Whatever you did, there are so many more ways to help save our planet. As a booster, I've made a list to get you started or keep you advocating:

Get Involved. Go Green!

Get Educated. Go Green!

Get Conscious. Go Green!

Get Well. Go Green!

Get Savvy. Go Green!

These and many other such efforts will not only positively impact your daily lifestyle by saving you money, food, paper and other resources, they will protect our planet!

Get Active. Go Green!

Tuesday, March 16, 2010

"TEXAS TOUGH: The Rise of America's Prison Empire"

By Robert Perkinson (Metropolitan Books - March 2010)

The United States of America, land of the free, imprisons a greater share of its people than any other country, about 1 out of every 100 adults. On any given day, some 2.4 million people are incarcerated, more than the populations of Boston, D.C., and San Francisco combined. But despite the magnitude of imprisonment, the story of how one state came to dominate criminal-justice practices nationwide has never been told.

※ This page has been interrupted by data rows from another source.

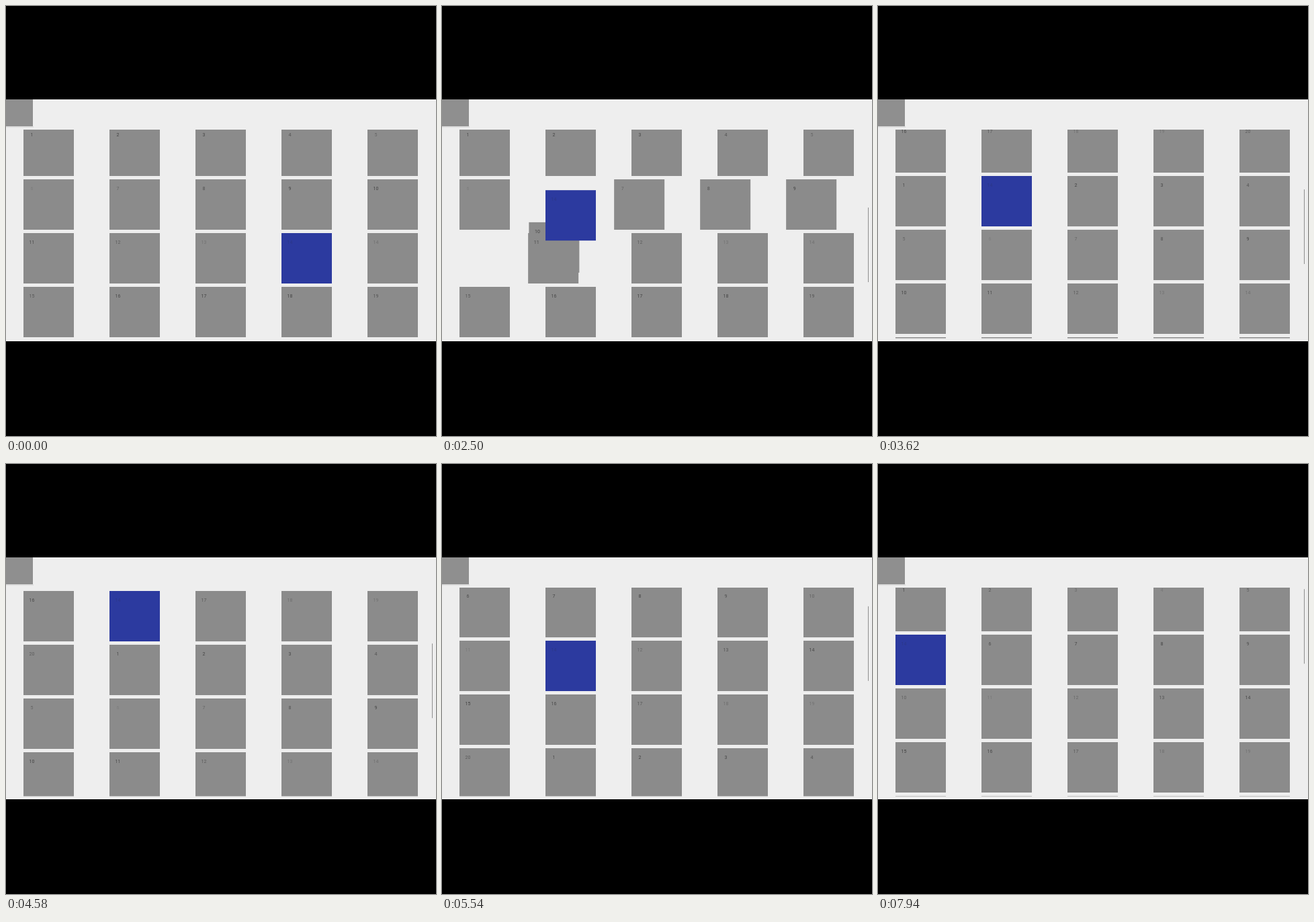
Animation, 640 px wide and 640 px high, one loop 8000 ms. Source, as an HTML page:

```html
<!DOCTYPE html>
<html lang="en">
<head>
<meta charset="utf-8">
<title>Drag and drop grid</title>
<style>
  html, body { margin: 0; width: 100%; height: 100%; overflow: hidden; background: #000; }
  svg { display: block; width: 100vw; height: 100vh; }
  text { font: 7px Roboto, Arial, sans-serif; text-anchor: middle; fill: #2a2a2a; }
</style>
</head>
<body>
<svg viewBox="0 0 640 640">
  <defs><clipPath id="list"><rect y="184" width="640" height="310.5"/></clipPath></defs>
  <rect width="640" height="640" fill="#000"/>
  <rect y="139" width="640" height="360" fill="#eee"/>
  <rect y="179" width="41" height="2" fill="#dedede"/>
  <rect y="139" width="40" height="40" fill="#8f8f8f"/>
  <g id="tiles" clip-path="url(#list)"></g>
  <rect id="bar" x="634" width="1" height="111" fill="#8f8f8f"/>
</svg>
<script>
const LOOP = 8000, FRAME = 80, MOVE_MS = 300, COLS = 5;
const GRAY = '#8b8b8b', BLUE = '#2c3a9f', PINK = '#ff4183';
const LEFT = -1, UP = -COLS, FIRST_SLOT = 8;

// Each move shifts the dragged tile to another slot and may scroll the list down.
const moves = [
  { at: 700, step: LEFT, scroll: 0 },
  { at: 1100, step: LEFT, scroll: 0 },
  { at: 2376, step: UP, scroll: 0 },
  { at: 3200, step: UP, scroll: 75 },
  { at: 4000, step: UP, scroll: 16 },
  { at: 5200, step: UP, scroll: 154 },
  { at: 6340, step: LEFT, scroll: 0 },
  { at: 7640, step: UP, scroll: 71 },
];

const clamp = p => Math.max(0, Math.min(1, p));
const easeOut = p => 1 - (1 - clamp(p)) ** 3;
const progress = (move, t) => easeOut((t - move.at) / MOVE_MS);

function slotPos(i) {
  const row = Math.floor(i / COLS);
  return [26 + (i - row * COLS) * 128, 258 + row * 80];
}

// Eases through every move; slotOf tells the tile's slot while the dragged one is at `hole`.
function tilePos(slotOf, t) {
  let hole = FIRST_SLOT, [x, y] = slotPos(slotOf(hole));
  for (const move of moves) {
    const a = slotPos(slotOf(hole)), b = slotPos(slotOf(hole += move.step));
    const p = progress(move, t);
    x += (b[0] - a[0]) * p;
    y += (b[1] - a[1]) * p + move.scroll * p;
  }
  return [x, y];
}

const layer = document.getElementById('tiles');
const bar = document.getElementById('bar');

function add(tag, attrs, parent) {
  const el = document.createElementNS('http://www.w3.org/2000/svg', tag);
  for (const name in attrs) el.setAttribute(name, attrs[name]);
  return parent.appendChild(el);
}

function makeTile(label, color, opacity, slotOf) {
  const el = add('g', {}, layer);
  const box = add('rect', { width: 75, height: 75, fill: color }, el);
  add('text', { x: 12.5, y: 16, opacity }, el).textContent = label;
  return { el, box, slotOf };
}

const tiles = [];
for (let k = -30; k < 15; k++) {
  const faint = Math.abs(Math.sin(k * 12.9898)) * 0.6 + 0.15;
  tiles.push(makeTile((k + 45) % 20 + 1, GRAY, faint, hole => k < hole ? k : k + 1));
}
const dragged = makeTile(14, BLUE, 0.2, hole => hole);
tiles.push(dragged);

// The scrollbar shows on touch, fades out, and returns with the next drag.
function barOpacity(t) {
  if (t < 500) return 0;
  return t < 2260 ? 1 - clamp((t - 1060) / 560) : 1;
}

function draw(time) {
  // Refresh once per 80 ms, 20 ms after each full step.
  const t = Math.max(0, Math.floor((time - 20) / FRAME) * FRAME + 20);
  for (const { el, slotOf } of tiles) {
    const [x, y] = tilePos(slotOf, t);
    el.setAttribute('transform', `translate(${x.toFixed(2)} ${y.toFixed(2)})`);
  }
  dragged.box.setAttribute('fill', t >= 6580 && t < 7140 ? PINK : BLUE);

  const scroll = moves.reduce((sum, move) => sum + move.scroll * progress(move, t), 0);
  bar.setAttribute('y', (300 - scroll * 0.36).toFixed(2));
  bar.setAttribute('opacity', barOpacity(t));
}

const begin = performance.now();
function tick() {
  draw((performance.now() - begin) % LOOP);
  requestAnimationFrame(tick);
}
tick();
</script>
</body>
</html>
```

Covering 150 years of American history, Robert Perkinson’s "TEXAS TOUGH: The Rise of America’s Prison Empire" (Metropolitan Books; on sale: March 16, 2010) is a sweeping account of race, politics, and imprisonment from slavery to the present, with an emphasis on the country’s most locked-down, politically influential state: Texas. With its expansive territory that stretches from South to West, its racially mixed demographics, and its uniquely turbulent history, Texas has played the vanguard role in America’s punitive revolution: from assembly-line executions to isolation supermaxes, from prison privatization to sentencing juveniles as adults. While previous histories have emphasized the North’s rehabilitative approach to criminal justice, this is but a fraction of the story. It is the retributive and profit-driven regime of the South that has ultimately triumphed, and a plantation-based penal system once dismissed as barbaric has become the template for the nation.

Most provocatively, Perkinson argues in TEXAS TOUGH that just as convict leasing and segregation emerged in response to Reconstruction, so today’s mass incarceration, with its vast racial disparities, must be seen as a backlash against civil rights. A Southern style of punitive justice has become increasingly dominant as the nation’s politics have swung to the right. Based on a decade of archival and legal research—plus hundreds of interviews with prisoners, guards, activists, judges, and politicians—TEXAS TOUGH illuminates for the first time the origins of America’s prison juggernaut. At stake is not just the fate of those living behind bars but the vitality of the country’s democratic ideals.

Robert Perkins
ABOUT THE AUTHOR: Robert Perkinson, left, is a professor of American Studies at the University of Hawaii at Manoa. His writing has appeared in The Nation, The Progressive, and Boston Review, among others. Texas Tough is his first book. He lives in Honolulu, Hawaii. TEXAS TOUGH: The Rise of America’s Prison Empireby Robert Perkinson ISBN-10: 0-8050-8069-8. ISBN-13: 978-0-8050-8069-8$35.00, March 16, 2010Metropolitan Books/Henry Holt and Company

Texas Tough: The Rise of America's Prison Empire
Robert Perkinson, Author and Professor of American History at University of Hawaii